|Can feel cold and hard to the mouth
|Could potentially damage fragile glasses and cups
|Can be recycled
|Some people report they can leave a metallic taste in the mouth
|They come in a range of sizes
|Some people report the straws can be sharp – potential for cutting the lips or mouth
|The hardness of stainless steel means it’s possible to chip a tooth if not careful
|Can become very hot when used with a hot drink
Glass drinking straws are usually made from borosilicate glass, which means it will not crack under extreme temperature changes.
This means you could potentially reuse your glass straw for many years before having to replace it. Think of how many plastic straws you would have gone through in that time!
They are dishwasher safe, and most come with a small brush that can be used for cleaning the insides of the straws.
Like stainless steel straws, they do not bend and can feel quite hard against the lips. They are probably not suitable for young children, because left unsupervised they could hurt themselves with the hard glass straw.
|Made from a very hard material – could potentially chip a tooth
|Made from borosilicate glass – a very durable material
|If using with a frozen drink, they can become very cold
|Not suitable for young children to use unsupervised
Ok, ok, so we’re cheating with this one.

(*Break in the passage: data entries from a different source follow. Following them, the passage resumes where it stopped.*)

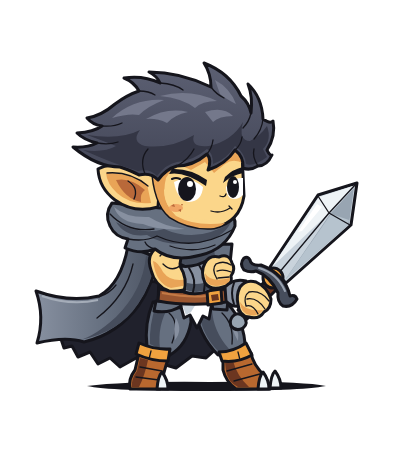
<!DOCTYPE html>
<html lang="en">
<head>
<meta charset="utf-8">
<title>Elf swordsman</title>
<style>
:root{--ink:#15151c;--hair:#4b4e60;--hair-dark:#343645;--hair-light:#74788b;--skin:#fbd68a;--skin-shade:#e9a457;--skin-deep:#b9693a;--cloth:#667080;--cloth-dark:#464d5c;--cloth-light:#8790a0;--lining:#20212c;--leather:#9a5630;--leather-dark:#6c3620;--boot:#b8682f;--cuff:#f0a23f;--steel:#c9d3dc;--steel-light:#eef3f6;--steel-dark:#98a5b2;--white:#fff}
html,body{margin:0;background:var(--white);overflow:hidden}
svg{display:block;width:410px;height:462px}
.o{stroke:var(--ink);stroke-width:3;stroke-linejoin:round;stroke-linecap:round}
.l{fill:none;stroke:var(--ink);stroke-width:2;stroke-linecap:round;stroke-linejoin:round}
.thin{stroke-width:1.3}
.ink{fill:var(--ink)}.hair{fill:var(--hair)}.hair-dark{fill:var(--hair-dark)}.hair-light{fill:var(--hair-light)}
.skin{fill:var(--skin)}.skin-shade{fill:var(--skin-shade)}.skin-deep{fill:var(--skin-deep)}
.cloth{fill:var(--cloth)}.cloth-dark{fill:var(--cloth-dark)}.cloth-light{fill:var(--cloth-light)}.lining{fill:var(--lining)}
.leather{fill:var(--leather)}.leather-dark{fill:var(--leather-dark)}.boot{fill:var(--boot)}.cuff{fill:var(--cuff)}
.steel{fill:var(--steel)}.steel-light{fill:var(--steel-light)}.steel-dark{fill:var(--steel-dark)}.white{fill:var(--white)}
</style>
</head>
<body>
<svg viewBox="0 0 410 462" role="img" aria-label="Cartoon elf boy with spiky hair, a grey cape and a sword">
<defs>
<linearGradient id="cape-tone" x1="0" y1="0" x2="1" y2="0"><stop offset="0" stop-color="#8790a0"/><stop offset=".55" stop-color="#667080"/><stop offset="1" stop-color="#4d5463"/></linearGradient>
<linearGradient id="hair-tone" x1="0" y1="0" x2="0" y2="1"><stop offset="0" stop-color="#5c6073"/><stop offset="1" stop-color="#424556"/></linearGradient>
<clipPath id="face-clip"><path d="M152 166Q154 204 170 217Q190 230 214 228Q240 222 244 196L242 152L160 150Z"/></clipPath>
<path id="claw" d="M0 9Q1 -4 5 -8Q11 0 11 9Z"/>
</defs>

<path id="ground-shadow" class="ink" d="M87 386Q130 381 210 382Q300 381 326 386Q300 391 206 391Q110 391 87 386Z"/>

<g id="cape">
<path class="lining o" d="M140 280L60 336L64 348L72 346L78 357L90 352L98 364L110 358L120 367L138 357L176 368L192 356L206 358L226 340L224 290Z"/>
<path class="o" fill="url(#cape-tone)" d="M128 246Q121 284 99 296Q69 303 36 291Q45 317 37 343Q66 336 84 342Q118 334 139 305Q152 286 158 258Z"/>
<path class="cloth-dark" d="M146 256Q143 290 116 317Q95 336 80 340Q120 332 138 304Q151 286 156 259Z"/>
<path class="l thin" d="M133 264Q126 296 97 318M99 297Q110 293 116 285"/>
<path fill="none" stroke="#a5adb9" stroke-width="2" d="M42 296Q70 306 98 300"/>
</g>

<g id="legs">
<path class="cloth o" d="M153 302Q144 324 147 347L170 355Q187 345 191 322L190 300Z"/>
<path class="cloth-dark" d="M156 305Q149 325 150 344L160 349Q157 325 169 306Z"/>
<path class="cloth o" d="M194 304Q198 335 218 355L245 347Q245 323 228 304Z"/>
<path class="cloth-dark" d="M198 309Q202 336 219 352L229 349Q213 331 212 309Z"/>
<path class="l thin" d="M169 313Q180 322 172 343M222 313Q234 324 232 344"/>
<path class="cloth-light" d="M176 318Q183 330 175 340Q173 329 176 318ZM230 317Q240 329 238 341Q231 329 230 317Z"/>
</g>

<g id="boots">
<path class="boot o" d="M139 353L168 359Q164 371 160 389L130 389Q128 379 135 370Z"/>
<path class="leather-dark" d="M140 358L148 360Q145 375 139 387L132 387Q131 379 137 371Z"/>
<path class="cuff o" d="M139 343Q155 350 170 349L168 361Q151 361 136 354Z"/>
<path class="l thin" d="M140 367L162 371M136 377L159 380M151 351L149 359"/>
<path class="boot o" d="M223 357L251 353Q253 365 265 376L270 389L236 389Q226 382 223 370Z"/>
<path class="leather-dark" d="M225 362L233 361Q237 376 249 387L238 387Q228 382 226 371Z"/>
<path class="cuff o" d="M219 352Q233 352 246 343L252 355Q238 363 222 361Z"/>
<path class="l thin" d="M227 371L252 364M234 381L260 374M238 352L240 360"/>
<g class="steel-light o" stroke-width="2">
<use href="#claw" x="157" y="380"/><use href="#claw" x="258" y="380"/><use href="#claw" x="270" y="379"/>
</g>
</g>

<g id="torso">
<path class="cloth o" d="M160 246L158 306Q190 311 226 303L232 244Z"/>
<path class="cloth-dark" d="M172 250L170 296L222 295L214 250Z"/>
<path class="white o" stroke-width="2" d="M180 303L184 318L190 315L197 328L203 316L209 319L212 302Z"/>
<path class="steel" d="M182 304L186 315L191 312L196 304Z"/>
<path class="cloth o" d="M156 301L154 311Q169 314 181 306L180 301ZM211 301L213 309L227 310L228 300Z"/>
<path class="leather o" d="M159 289Q190 295 225 289L227 302Q190 307 158 301Z"/>
<path fill="none" stroke="#c47a45" stroke-width="2" d="M162 293Q190 298 206 296"/>
<path class="cuff o" stroke-width="2" d="M207 291L221 289L222 303L208 305Z"/>
<path class="leather-dark" d="M211 295L218 294L219 300L212 301Z"/>
</g>

<g id="near-arm">
<path class="skin o" d="M156 248Q146 256 151 270Q155 286 169 291Q181 292 191 287L190 269L180 264Q183 252 178 246Z"/>
<path class="skin-shade" d="M153 261Q156 284 171 288L188 285L188 279Q171 283 163 272Q158 262 153 261Z"/>
<path class="l thin" d="M163 264Q172 273 181 265M160 256Q164 251 169 252"/>
<path class="cloth-light o" d="M180 266Q194 268 208 260L215 288Q199 297 184 292Q188 279 180 266Z"/>
<path class="cloth-dark" d="M187 283Q200 286 212 280L214 287Q199 295 186 290Z"/>
<path class="l" d="M189 268Q197 280 193 292M199 265Q207 277 204 291"/>
<path class="skin o" d="M205 263Q209 255 219 257Q229 253 232 263Q236 269 231 276Q233 285 223 287Q211 291 205 283Q200 272 205 263Z"/>
<path class="skin-shade" d="M205 273Q210 283 230 278Q230 285 222 285Q211 288 206 281Z"/>
<path class="l thin" d="M216 264Q224 260 231 265M217 271Q224 269 231 272M218 278L229 277M216 264Q211 269 217 279"/>
</g>

<g id="sword">
<path class="leather-dark o" d="M267 279L277 289L247 319L238 310Z"/>
<path class="steel-dark o" d="M233 316Q238 311 244 317Q249 323 243 328Q236 332 231 326Q229 320 233 316Z"/>
<path class="steel o" d="M270 267L318 195L357 183L351 225L286 283Z"/>
<path class="steel-light" d="M272 267L319 197L353 186L330 212Z"/>
<path class="steel-dark" d="M285 280L330 214L354 188L349 224Z"/>
<path fill="#b6c3ce" d="M285 280L331 214L349 220L348 225Z"/>
<path class="l thin" d="M278 274L329 213L356 184M318 196L329 213L350 225"/>
<path class="white" d="M298 232L317 204L322 207L302 231Z"/>
<circle class="cuff o" cx="273" cy="278" r="10"/>
<path class="cloth-dark o" d="M244 258Q239 264 244 270Q250 273 256 271Q270 276 278 293Q277 302 283 306Q292 308 297 299Q295 294 290 296Q285 274 261 265Q251 266 250 260Q248 256 244 258Z"/>
<path fill="none" stroke="#9aa3b1" stroke-width="2" stroke-linecap="round" d="M259 268Q277 273 285 291"/>
</g>

<g id="far-hand">
<path class="cloth-light o" d="M225 287Q234 278 246 281L243 305Q233 309 226 301Z"/>
<path class="l" d="M234 283Q230 293 234 304"/>
<path class="skin o" d="M240 287Q246 279 256 282Q267 287 271 299Q271 309 264 312Q259 320 249 317Q239 316 238 304Q236 295 240 287Z"/>
<path class="skin-shade" d="M240 302Q246 312 263 310Q258 317 250 315Q241 314 240 302Z"/>
<path class="l thin" d="M249 292Q261 290 269 301M247 299Q257 297 265 309M246 306Q253 304 258 314M249 292Q243 296 246 306"/>
</g>

<g id="scarf">
<path class="cloth o" d="M112 203Q104 214 110 226Q115 237 128 239L125 248Q141 255 155 249Q172 263 201 255Q226 249 235 226Q236 215 227 212L160 208Z"/>
<path class="cloth-dark" d="M116 222Q142 236 164 229Q198 244 231 222Q223 240 196 243Q165 247 147 235Q126 238 116 222Z"/>
<path class="cloth-light" d="M114 207Q126 218 149 217Q163 226 185 229Q159 231 143 224Q119 223 114 207Z"/>
<path class="l thin" d="M110 214Q128 233 154 229M128 239Q145 242 157 236Q194 253 232 230M155 249Q147 247 145 242M170 246Q194 254 215 245"/>
</g>

<g id="ear">
<path class="skin o" d="M160 178Q142 169 120 166Q106 164 98 169Q99 188 115 200Q134 214 158 207Z"/>
<path class="skin-shade" d="M106 173Q127 172 147 184L151 203Q130 205 117 193Q107 184 106 173Z"/>
<path class="skin-deep" d="M116 180Q131 177 145 190Q140 193 141 202Q125 199 116 180Z"/>
<path class="l thin" d="M107 173Q130 171 148 186M128 181Q139 188 134 199"/>
</g>

<g id="face">
<path class="skin o" d="M152 166Q154 204 170 217Q190 230 214 228Q240 222 244 196L242 152L160 150Z"/>
<g clip-path="url(#face-clip)">
<path class="skin-shade" d="M150 160L250 150L246 165Q234 157 225 164L214 173L205 162L191 170L176 163L166 178Q160 202 176 216Q196 227 225 223L215 232L170 226L148 205Z"/>
<path class="skin" d="M169 185Q168 203 181 213Q198 222 224 219Q205 224 187 220Q164 211 164 190Z"/>
</g>
<ellipse cx="176" cy="208" rx="7" ry="4" fill="#f0a565"/>
<path class="skin-deep" d="M171 206l3-2 1 3zM178 210l3-1 0 3zM181 204l2 0-1 2z"/>
<path class="white" d="M174 182Q188 174 203 187Q202 201 189 202Q177 200 174 182Z"/>
<path class="white" d="M226 187Q234 177 243 178L243 195Q237 201 230 198Q226 194 226 187Z"/>
<ellipse class="ink" cx="187" cy="189" rx="9" ry="12"/>
<ellipse class="ink" cx="233" cy="187" rx="6" ry="11"/>
<circle class="white" cx="190" cy="184" r="3"/><circle class="white" cx="235" cy="182" r="2"/>
<path class="ink" d="M169 174Q184 171 206 186L207 180Q190 168 172 169ZM223 183L225 177Q233 169 243 167L243 173Q232 175 223 183Z"/>
<path class="l" d="M172 179Q176 177 180 179"/>
<path class="l thin" d="M220 196Q225 198 226 194M211 211Q221 214 230 208M229 206L232 209"/>
</g>

<g id="hair">
<path class="o" fill="url(#hair-tone)" d="M158 180Q151 172 139 175Q132 171 120 167Q97 167 73 147Q87 148 97 143Q84 140 77 133Q94 132 102 126Q93 125 87 118Q101 116 115 104Q127 95 139 91Q134 82 124 78Q143 75 160 83Q157 76 149 72Q180 72 211 87Q211 74 204 63Q230 73 241 96Q249 103 251 113Q253 97 248 84Q262 97 263 119Q270 124 273 121Q276 136 267 150Q270 156 272 155Q267 166 258 166Q250 171 243 168Q244 157 235 150Q226 164 208 170Q212 160 207 154Q193 166 177 166Q166 169 158 180Z"/>
<path class="hair-dark" d="M157 176Q150 168 138 171Q114 164 83 150Q104 153 116 146Q106 142 87 135Q121 140 140 130Q131 142 145 146Q171 149 194 135Q190 148 209 146Q232 141 243 122Q238 141 250 141Q260 136 267 126Q272 140 263 149L267 157Q254 167 246 164Q245 153 235 146Q227 159 213 164Q213 153 207 149Q193 161 177 162Q166 164 157 176Z"/>
<path class="hair-light" d="M112 118Q134 98 164 100Q148 106 139 115Q129 113 112 118ZM160 96Q190 88 217 101Q202 101 195 108Q182 98 160 96ZM215 80Q230 88 236 104Q226 99 220 94ZM146 119Q167 107 188 112Q174 115 167 123Q157 118 146 119ZM205 112Q223 106 233 116Q219 116 213 122Z"/>
<path class="l thin" d="M139 91Q149 91 155 95M160 83Q175 84 183 90M211 87Q216 94 224 98M251 113Q249 122 243 128M263 119Q262 130 254 139M97 143Q109 145 118 142M102 126Q114 127 122 123M145 174Q139 159 148 149M177 166Q189 159 194 149M207 154Q212 148 213 140M235 150Q241 145 242 137M258 166Q252 157 254 149"/>
</g>
</svg>
</body>
</html>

Silicone is indeed a type of plastic. But at Eradicate Plastic, our problem isn’t the substance itself. Rather, it’s the fact plastic has become so disposable; use it once then chuck it.
If you absolutely can not live your life without a plastic straw (really!?), then we’d suggest opting for a reusable silicone straw. If you treat it carefully and look after it, your silicone straws could last for years, saving hundreds of disposable plastic straws from being thrown away.
We would urge you to first look at the alternatives found further up the page before looking into silicone straws.
|Soft, brightly colored, bendy
|They are made from plastic, which means they will not decay for hundreds of years